Who Has the Power?
As a grower, maximizing square footage, maintaining or increasing margins, and simplifying the production process are always top of mind. Strategic thinking runs constant when it comes to container sizes, tray dimensions and low cost inputs — and in an industry where there is no “down time,” supplying instant impact and successful programs is what supports growth. However, if we dive deeper into the world of horticulture, are growers’ decisions being influenced by consumer needs and wants, and current trends, or is this group being neglected?
Every year, growers, breeders, hard goods suppliers and retailers participate in the California Spring Trials. This gives breeders an opportunity to showcase the “newest and greatest” and hopefully grab the attention of growers cycling through. We learn about stronger disease resistance, quicker to bloom varieties, lower cost crops, increased hardiness and possible production challenges we all need to be aware of.
As a grower, these qualities contribute to the success of the crop, but whether they are translating to the consumer world is left to debate. If the plant is disease resistant, quicker to bloom and is sure to be a success to the consumer (though we can’t really guarantee this), growers need to take that knowledge and educate the consumer at retail. If these attributes are important to the grower and retailer, conveying this at the store level should be prioritized properly, by defining the value to the shopper.
UNDERSTANDING THE CONSUMER
California Spring Trials is an incredible event, and while it’s a lot of work, we’re able to see the magnitude of our industry. On the flip side, do we really need to see 15 new red petunias or 10 new varieties of impatiens because they’re “making a comeback”? Honestly, no. At the end of the day, to a consumer, a red petunia is just that — a red petunia. If we are investing the time and money into holding such an extravagant event, let’s bring the growers together, select the top 40 or 50 varieties, and then bring consumers through and see where the common ground is.
Understanding the consumer is key. Male vs. female, urban vs. rural, having a green thumb vs. not, yard vs. patio gardening; this is all demographic information growers need to further explore, which leads me to a small word with big meaning, data. Data is often a “scary” word in our industry, but you can’t plan based on information you don’t know or have.
While growers might not be making the buying decisions, growers do have the power to influence programs, provide new concepts and speak directly to the consumer market. The question is, how do growers do that? How do you get in the minds of consumers and why do you want to? Simple, to sell more product, which at the end of the day, lines up with the store focus as well.

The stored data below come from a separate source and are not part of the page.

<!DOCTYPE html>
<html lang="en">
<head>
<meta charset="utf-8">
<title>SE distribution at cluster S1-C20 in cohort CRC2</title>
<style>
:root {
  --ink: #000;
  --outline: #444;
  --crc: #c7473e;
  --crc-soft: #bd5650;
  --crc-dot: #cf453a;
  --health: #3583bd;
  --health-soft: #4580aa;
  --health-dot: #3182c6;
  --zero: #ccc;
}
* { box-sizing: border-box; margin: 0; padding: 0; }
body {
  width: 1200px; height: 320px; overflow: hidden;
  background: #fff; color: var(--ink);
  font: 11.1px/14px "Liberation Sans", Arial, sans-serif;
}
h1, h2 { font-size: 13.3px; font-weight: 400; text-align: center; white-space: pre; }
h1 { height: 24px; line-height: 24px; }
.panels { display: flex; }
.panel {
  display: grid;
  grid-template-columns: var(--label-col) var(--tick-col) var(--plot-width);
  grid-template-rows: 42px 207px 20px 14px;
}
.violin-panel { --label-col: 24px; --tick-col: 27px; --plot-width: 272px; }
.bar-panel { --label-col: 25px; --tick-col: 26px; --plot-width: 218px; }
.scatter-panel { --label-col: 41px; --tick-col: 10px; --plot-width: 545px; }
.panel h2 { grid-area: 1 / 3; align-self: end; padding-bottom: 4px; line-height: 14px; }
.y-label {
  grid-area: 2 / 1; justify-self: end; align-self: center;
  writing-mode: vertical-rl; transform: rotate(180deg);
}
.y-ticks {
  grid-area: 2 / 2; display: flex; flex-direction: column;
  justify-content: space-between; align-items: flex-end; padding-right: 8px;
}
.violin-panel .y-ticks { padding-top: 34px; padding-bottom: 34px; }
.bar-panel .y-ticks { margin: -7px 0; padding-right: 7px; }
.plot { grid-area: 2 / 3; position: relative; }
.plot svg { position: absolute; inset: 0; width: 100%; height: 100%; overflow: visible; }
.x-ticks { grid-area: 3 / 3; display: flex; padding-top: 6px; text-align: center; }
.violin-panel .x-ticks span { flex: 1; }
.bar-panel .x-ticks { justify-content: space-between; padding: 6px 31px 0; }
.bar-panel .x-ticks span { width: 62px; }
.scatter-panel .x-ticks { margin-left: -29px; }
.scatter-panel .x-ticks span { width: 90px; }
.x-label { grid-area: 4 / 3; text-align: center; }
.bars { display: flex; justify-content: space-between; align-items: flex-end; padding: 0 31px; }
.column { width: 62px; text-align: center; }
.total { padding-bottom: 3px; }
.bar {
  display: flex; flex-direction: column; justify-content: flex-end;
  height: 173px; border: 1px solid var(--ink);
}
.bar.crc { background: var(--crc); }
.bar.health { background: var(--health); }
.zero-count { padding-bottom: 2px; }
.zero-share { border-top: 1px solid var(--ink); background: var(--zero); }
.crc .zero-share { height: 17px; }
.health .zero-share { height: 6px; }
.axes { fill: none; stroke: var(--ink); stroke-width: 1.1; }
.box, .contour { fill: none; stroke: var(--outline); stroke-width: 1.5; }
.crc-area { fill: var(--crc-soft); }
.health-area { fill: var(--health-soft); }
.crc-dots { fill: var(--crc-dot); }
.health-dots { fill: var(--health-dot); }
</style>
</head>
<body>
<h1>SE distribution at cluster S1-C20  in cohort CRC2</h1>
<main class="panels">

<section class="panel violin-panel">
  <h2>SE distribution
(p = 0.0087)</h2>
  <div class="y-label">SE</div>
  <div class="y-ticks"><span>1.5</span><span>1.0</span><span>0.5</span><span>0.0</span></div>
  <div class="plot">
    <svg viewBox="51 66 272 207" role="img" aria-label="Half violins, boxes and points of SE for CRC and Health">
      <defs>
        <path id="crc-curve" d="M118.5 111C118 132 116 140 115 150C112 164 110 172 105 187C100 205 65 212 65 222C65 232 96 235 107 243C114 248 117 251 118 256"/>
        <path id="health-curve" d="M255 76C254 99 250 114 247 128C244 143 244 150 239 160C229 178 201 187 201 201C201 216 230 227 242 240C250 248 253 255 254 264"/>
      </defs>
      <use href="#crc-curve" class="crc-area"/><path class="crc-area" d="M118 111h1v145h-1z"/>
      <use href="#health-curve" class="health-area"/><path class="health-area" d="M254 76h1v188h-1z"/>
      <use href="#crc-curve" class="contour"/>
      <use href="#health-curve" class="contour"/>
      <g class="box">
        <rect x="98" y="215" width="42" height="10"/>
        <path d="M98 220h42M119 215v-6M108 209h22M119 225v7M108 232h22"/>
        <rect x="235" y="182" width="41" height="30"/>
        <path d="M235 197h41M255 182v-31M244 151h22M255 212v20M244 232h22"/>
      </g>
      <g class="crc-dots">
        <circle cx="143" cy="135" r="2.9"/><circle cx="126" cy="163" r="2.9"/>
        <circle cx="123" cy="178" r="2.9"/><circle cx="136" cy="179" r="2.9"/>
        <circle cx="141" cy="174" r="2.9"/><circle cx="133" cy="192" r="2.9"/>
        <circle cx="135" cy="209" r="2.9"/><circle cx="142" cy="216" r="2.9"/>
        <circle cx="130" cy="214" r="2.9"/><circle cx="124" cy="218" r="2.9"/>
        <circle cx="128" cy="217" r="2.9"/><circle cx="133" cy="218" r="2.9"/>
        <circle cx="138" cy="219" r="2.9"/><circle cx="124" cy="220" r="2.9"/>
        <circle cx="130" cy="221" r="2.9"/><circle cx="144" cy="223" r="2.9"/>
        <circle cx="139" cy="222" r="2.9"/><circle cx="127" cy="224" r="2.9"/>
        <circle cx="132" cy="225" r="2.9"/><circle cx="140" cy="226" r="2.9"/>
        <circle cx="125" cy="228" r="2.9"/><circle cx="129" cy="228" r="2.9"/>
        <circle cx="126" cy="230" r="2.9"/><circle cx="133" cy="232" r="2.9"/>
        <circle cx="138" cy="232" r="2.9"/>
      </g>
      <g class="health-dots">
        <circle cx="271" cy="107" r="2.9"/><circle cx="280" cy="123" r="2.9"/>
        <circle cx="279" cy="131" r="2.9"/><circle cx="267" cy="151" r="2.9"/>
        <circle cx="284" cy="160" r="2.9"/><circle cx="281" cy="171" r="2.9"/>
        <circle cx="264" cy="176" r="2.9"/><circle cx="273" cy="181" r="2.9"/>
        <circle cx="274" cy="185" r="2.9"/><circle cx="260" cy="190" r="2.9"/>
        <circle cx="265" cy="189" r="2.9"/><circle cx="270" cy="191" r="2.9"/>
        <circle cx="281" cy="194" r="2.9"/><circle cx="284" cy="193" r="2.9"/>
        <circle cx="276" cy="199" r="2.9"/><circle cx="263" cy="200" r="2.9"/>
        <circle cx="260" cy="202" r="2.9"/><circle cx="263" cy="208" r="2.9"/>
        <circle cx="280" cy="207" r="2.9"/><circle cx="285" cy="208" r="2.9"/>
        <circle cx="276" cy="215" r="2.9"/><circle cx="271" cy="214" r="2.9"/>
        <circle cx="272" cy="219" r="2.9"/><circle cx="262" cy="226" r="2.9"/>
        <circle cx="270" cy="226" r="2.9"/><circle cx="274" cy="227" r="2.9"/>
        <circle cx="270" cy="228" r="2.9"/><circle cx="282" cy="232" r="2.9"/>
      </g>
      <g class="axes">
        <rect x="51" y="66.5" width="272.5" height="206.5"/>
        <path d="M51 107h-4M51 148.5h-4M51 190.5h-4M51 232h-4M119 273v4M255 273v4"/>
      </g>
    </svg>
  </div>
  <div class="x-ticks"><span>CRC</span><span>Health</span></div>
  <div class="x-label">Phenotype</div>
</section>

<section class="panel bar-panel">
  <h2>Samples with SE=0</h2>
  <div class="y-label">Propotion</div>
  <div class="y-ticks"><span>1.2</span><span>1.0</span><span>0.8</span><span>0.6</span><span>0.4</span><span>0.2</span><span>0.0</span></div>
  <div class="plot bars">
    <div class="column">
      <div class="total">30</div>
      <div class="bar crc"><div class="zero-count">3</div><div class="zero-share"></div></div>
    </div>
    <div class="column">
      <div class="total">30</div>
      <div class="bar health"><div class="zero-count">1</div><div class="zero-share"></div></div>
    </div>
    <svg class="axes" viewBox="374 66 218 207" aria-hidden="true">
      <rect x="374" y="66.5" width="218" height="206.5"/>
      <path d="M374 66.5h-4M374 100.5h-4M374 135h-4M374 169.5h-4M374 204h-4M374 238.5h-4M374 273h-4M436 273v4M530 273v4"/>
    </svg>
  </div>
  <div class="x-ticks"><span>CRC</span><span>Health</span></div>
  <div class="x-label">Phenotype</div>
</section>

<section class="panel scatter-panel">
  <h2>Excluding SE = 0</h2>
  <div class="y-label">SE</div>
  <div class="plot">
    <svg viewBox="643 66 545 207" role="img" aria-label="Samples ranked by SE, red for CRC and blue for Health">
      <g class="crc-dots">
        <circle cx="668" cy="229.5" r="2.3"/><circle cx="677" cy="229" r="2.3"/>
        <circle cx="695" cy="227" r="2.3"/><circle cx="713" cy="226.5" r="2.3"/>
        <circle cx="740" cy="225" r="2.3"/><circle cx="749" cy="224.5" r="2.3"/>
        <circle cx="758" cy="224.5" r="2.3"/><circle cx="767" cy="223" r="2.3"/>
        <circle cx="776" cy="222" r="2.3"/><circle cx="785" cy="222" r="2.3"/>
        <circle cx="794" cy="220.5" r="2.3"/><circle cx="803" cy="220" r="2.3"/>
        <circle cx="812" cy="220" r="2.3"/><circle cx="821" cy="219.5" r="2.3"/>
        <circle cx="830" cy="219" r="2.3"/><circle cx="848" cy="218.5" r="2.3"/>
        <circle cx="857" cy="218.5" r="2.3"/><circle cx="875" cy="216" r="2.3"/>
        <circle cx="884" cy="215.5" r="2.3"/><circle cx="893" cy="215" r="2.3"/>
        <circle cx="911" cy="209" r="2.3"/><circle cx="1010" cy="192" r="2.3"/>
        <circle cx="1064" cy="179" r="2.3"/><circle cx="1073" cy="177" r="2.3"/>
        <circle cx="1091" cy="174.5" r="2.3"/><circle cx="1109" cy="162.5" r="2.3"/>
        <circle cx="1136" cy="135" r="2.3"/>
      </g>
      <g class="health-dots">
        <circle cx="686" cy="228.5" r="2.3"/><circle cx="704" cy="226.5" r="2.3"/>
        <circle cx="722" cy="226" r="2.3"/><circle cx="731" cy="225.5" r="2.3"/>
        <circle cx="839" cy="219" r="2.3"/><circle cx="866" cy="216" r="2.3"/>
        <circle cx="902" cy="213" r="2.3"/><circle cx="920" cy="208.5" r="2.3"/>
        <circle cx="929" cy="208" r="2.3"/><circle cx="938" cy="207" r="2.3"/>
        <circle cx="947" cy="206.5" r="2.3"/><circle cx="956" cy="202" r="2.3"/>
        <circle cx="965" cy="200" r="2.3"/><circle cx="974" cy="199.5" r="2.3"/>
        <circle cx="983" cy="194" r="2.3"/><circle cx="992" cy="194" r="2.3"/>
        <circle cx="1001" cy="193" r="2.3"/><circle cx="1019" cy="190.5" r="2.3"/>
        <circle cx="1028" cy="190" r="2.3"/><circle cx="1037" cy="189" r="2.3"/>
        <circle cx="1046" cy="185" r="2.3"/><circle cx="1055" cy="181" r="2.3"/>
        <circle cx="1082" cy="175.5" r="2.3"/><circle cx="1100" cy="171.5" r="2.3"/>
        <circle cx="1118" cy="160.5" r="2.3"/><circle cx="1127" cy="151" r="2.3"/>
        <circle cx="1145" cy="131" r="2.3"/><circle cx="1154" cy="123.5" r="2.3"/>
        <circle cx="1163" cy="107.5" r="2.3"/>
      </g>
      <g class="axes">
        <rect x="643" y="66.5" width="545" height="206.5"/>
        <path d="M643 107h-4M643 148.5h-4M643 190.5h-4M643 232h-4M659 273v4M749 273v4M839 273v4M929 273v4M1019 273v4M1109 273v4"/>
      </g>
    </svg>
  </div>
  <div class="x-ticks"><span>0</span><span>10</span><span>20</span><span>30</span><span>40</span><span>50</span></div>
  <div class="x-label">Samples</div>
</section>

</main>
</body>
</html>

STRATEGIZE RETAIL CONCEPTS
When you walk into a store, what grabs your eye? I don’t know about you, but generally, I want to spend as little time as possible roaming the aisles, contemplating my purchase. Sure, I may have a vision in mind, but that’s not to say it can’t change.
Position, position, position. End caps and store fronts are prime real estate to display your programs. Wherever your product may be positioned, shoppers are going to “examine” the product. They’re looking for color, in search of a complementary look and, depending on the shopper, is it unique or traditional enough. That plant, regardless of how traditional or unique it might be, needs to fit within their budget, and if it doesn’t, you need to give that shopper a reason to spend above their limit.
This is where knowledge comes in. Promote the details, tell the story and reinforce why that plant, your plant, is worth the purchase, especially if it’s running at a higher cost.
Growers, ask questions; have your own field team, conduct store walks, host consumer focus groups, learn what drives the shopping experience and what leads to the purchase. Knowledge is power! If growers can understand the buying habits of consumers, the power of creation can coincide with the shoppers’ buying decisions. By that, I mean: At the end of the day, the consumer has all the power.
Regardless of the details, production time and every other detail growers might focus on, consumers make the decision to buy or not. If you understand the consumer, do your research, limit the selection — as to not overwhelm the shopper and create instant impact — you have a greater opportunity when it comes to buyer collaboration.
Right now, considering what has and is transpiring in the world around us; growers have an opportunity to truly connect with, and support, the consumer. For quite some time, shoppers have been stuck indoors and summoned to online ordering or curbside pick-up. The only real consistency across the country is gardening. In a world, where there are current limitations, now is the time to educate yourselves on this market.
As a consumer, I want color. I want success. I want something nice to look at. I want the pieces of my planting puzzle outlined for me. I want to feel good about what I’ve planted and see the success as I watch my containers, gardens, and landscape grow. I want to know my investment was worthwhile. How can you ensure that?